[Records from a data source]
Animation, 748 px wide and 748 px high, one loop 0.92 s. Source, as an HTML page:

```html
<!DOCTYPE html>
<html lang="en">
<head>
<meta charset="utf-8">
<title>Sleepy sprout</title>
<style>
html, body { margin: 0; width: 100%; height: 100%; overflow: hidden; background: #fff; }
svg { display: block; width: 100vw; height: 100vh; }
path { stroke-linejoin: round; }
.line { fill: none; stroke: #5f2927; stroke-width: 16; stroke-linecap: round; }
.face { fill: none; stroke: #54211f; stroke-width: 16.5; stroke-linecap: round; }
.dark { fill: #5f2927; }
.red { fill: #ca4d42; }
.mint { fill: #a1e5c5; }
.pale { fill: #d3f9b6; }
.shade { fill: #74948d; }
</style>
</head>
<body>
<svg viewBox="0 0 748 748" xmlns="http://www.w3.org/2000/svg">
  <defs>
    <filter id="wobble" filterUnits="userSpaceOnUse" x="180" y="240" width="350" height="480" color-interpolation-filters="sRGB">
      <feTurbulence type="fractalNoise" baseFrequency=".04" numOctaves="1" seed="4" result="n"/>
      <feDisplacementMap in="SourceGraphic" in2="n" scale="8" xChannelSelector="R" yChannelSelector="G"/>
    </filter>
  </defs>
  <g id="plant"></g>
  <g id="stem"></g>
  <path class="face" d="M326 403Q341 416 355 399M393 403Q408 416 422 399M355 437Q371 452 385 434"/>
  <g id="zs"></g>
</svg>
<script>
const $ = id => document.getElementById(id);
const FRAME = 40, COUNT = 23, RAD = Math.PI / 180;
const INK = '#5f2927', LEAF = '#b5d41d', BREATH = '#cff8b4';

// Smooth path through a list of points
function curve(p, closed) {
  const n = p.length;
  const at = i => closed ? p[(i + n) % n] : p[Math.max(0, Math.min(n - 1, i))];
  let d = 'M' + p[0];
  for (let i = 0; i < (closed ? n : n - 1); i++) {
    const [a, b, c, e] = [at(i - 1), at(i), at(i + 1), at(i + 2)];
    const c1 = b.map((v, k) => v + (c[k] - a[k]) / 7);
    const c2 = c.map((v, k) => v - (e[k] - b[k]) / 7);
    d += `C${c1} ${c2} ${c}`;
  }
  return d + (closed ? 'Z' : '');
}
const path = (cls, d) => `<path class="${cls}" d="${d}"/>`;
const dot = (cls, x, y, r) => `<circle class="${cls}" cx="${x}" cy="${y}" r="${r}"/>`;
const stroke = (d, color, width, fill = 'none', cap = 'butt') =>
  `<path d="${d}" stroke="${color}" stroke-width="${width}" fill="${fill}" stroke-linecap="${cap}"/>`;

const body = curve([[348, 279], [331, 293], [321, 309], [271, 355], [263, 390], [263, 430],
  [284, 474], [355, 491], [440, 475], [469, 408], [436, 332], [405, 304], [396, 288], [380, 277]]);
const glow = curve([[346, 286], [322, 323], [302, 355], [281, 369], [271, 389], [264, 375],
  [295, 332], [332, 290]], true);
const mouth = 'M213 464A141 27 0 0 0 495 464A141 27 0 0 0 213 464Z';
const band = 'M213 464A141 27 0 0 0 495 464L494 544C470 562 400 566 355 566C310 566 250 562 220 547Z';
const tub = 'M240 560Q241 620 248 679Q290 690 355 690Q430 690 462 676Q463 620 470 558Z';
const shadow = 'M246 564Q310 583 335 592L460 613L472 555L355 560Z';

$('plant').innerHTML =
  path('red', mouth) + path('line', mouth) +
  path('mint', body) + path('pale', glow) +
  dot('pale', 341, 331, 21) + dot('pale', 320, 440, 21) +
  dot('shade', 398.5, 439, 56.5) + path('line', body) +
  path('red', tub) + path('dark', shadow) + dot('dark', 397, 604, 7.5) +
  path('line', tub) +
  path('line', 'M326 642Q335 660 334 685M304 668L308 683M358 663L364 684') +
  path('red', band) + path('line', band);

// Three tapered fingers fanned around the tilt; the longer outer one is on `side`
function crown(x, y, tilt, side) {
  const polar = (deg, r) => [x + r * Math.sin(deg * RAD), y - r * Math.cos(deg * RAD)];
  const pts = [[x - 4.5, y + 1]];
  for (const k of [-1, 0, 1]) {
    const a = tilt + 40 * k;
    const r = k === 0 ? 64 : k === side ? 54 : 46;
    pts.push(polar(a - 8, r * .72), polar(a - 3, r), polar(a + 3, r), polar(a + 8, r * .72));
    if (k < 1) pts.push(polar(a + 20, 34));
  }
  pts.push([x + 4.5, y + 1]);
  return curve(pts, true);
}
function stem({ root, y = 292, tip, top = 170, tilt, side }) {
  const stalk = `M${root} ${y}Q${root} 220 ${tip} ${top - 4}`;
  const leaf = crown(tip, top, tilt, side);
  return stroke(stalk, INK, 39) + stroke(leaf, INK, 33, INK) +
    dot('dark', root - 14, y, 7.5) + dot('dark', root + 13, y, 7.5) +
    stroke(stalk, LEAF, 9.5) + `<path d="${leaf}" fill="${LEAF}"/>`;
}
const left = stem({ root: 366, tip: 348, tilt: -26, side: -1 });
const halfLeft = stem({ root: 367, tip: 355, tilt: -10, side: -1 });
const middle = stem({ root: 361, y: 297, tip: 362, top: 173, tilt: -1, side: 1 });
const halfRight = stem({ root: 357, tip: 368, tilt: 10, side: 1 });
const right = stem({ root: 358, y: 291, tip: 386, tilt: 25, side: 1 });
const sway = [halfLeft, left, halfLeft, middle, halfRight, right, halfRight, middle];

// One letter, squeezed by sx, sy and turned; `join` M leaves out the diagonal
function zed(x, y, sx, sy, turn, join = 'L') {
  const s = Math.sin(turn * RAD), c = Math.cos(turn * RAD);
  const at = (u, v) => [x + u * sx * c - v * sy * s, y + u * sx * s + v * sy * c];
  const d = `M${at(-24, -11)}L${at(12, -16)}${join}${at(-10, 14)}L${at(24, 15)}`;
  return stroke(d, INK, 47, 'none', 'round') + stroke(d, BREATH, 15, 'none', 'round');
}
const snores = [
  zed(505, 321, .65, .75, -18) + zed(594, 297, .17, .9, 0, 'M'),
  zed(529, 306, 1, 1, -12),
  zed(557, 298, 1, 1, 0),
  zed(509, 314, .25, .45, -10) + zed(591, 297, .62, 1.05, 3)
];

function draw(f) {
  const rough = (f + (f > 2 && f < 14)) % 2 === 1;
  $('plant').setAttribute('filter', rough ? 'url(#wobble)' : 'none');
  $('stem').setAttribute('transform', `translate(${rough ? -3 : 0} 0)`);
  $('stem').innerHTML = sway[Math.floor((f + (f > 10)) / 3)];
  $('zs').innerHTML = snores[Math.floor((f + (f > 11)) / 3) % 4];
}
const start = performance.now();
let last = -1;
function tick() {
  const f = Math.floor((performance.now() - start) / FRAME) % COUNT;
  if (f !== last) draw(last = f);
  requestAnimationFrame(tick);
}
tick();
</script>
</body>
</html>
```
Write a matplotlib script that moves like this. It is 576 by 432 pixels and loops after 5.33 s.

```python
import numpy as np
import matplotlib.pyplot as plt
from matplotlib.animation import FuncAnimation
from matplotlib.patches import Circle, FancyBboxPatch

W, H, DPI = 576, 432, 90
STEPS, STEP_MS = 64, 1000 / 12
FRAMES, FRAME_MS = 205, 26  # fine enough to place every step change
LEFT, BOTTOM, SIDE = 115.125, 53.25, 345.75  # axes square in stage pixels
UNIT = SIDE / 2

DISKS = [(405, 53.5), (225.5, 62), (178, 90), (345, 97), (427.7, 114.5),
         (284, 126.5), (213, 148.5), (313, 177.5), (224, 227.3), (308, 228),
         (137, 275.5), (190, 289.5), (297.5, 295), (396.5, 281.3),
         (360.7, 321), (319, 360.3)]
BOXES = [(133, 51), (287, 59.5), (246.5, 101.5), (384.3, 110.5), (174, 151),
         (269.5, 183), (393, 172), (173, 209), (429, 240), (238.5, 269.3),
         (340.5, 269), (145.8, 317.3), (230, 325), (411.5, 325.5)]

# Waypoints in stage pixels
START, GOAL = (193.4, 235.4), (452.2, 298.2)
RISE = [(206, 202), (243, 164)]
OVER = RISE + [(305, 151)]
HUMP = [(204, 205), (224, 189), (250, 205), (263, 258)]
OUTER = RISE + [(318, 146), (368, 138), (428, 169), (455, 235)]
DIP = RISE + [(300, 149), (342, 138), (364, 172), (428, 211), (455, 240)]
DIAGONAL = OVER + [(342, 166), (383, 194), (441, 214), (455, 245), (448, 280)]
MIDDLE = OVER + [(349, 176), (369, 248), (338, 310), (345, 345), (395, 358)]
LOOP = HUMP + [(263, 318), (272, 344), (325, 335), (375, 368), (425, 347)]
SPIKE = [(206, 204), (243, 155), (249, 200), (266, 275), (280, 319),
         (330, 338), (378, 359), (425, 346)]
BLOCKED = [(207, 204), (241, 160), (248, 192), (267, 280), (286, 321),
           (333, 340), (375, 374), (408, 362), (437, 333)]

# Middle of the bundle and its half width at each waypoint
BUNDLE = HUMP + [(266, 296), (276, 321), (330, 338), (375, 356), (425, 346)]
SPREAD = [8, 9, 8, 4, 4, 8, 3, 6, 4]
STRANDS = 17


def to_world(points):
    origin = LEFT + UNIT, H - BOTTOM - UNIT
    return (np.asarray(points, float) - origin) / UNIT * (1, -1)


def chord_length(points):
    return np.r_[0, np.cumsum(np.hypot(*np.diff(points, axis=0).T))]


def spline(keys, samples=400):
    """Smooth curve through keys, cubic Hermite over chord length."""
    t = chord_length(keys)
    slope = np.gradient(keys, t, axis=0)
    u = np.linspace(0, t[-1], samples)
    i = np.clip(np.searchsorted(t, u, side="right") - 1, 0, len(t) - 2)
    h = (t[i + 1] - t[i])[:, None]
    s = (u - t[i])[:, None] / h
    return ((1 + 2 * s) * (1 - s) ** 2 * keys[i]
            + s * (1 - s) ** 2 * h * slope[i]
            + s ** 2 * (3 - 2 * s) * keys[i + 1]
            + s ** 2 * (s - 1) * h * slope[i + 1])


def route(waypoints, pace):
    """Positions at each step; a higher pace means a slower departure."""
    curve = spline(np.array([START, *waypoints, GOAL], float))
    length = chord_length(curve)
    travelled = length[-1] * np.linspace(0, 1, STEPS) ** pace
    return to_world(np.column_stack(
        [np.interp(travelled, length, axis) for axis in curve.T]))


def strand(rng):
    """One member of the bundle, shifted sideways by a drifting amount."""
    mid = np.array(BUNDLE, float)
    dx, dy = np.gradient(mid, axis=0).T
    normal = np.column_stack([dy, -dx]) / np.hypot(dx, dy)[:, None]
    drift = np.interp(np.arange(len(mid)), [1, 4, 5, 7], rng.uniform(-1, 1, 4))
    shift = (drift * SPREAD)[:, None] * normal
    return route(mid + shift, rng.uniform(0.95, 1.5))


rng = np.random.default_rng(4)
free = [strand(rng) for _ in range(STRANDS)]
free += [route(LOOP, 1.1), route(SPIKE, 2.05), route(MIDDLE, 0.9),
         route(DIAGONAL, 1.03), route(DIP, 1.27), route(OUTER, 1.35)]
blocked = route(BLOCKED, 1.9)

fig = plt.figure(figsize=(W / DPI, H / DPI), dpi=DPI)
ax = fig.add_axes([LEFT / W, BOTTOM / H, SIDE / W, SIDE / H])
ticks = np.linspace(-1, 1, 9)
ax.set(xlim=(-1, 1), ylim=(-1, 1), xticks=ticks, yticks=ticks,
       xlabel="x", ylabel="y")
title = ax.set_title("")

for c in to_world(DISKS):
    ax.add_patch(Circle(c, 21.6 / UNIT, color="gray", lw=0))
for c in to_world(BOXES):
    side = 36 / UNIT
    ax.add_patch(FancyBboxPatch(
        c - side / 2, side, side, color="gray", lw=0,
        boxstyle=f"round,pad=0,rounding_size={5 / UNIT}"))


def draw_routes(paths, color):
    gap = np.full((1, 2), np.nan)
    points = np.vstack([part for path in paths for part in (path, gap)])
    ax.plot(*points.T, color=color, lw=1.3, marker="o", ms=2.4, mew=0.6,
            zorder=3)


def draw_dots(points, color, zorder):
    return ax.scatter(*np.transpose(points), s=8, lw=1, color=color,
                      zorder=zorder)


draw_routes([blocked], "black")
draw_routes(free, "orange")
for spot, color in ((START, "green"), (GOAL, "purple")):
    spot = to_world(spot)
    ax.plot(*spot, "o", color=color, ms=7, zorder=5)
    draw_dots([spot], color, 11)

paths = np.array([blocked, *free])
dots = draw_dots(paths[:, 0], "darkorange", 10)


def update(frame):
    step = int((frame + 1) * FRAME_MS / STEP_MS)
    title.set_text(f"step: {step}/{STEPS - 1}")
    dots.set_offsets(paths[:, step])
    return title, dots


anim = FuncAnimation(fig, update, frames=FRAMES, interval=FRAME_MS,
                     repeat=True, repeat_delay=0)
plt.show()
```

• _WHAT IS REQUIRED_
Going through the data above, state how many lines include the word "tilt"; only that number is needed.

• _PROBLEM SOLUTION_
10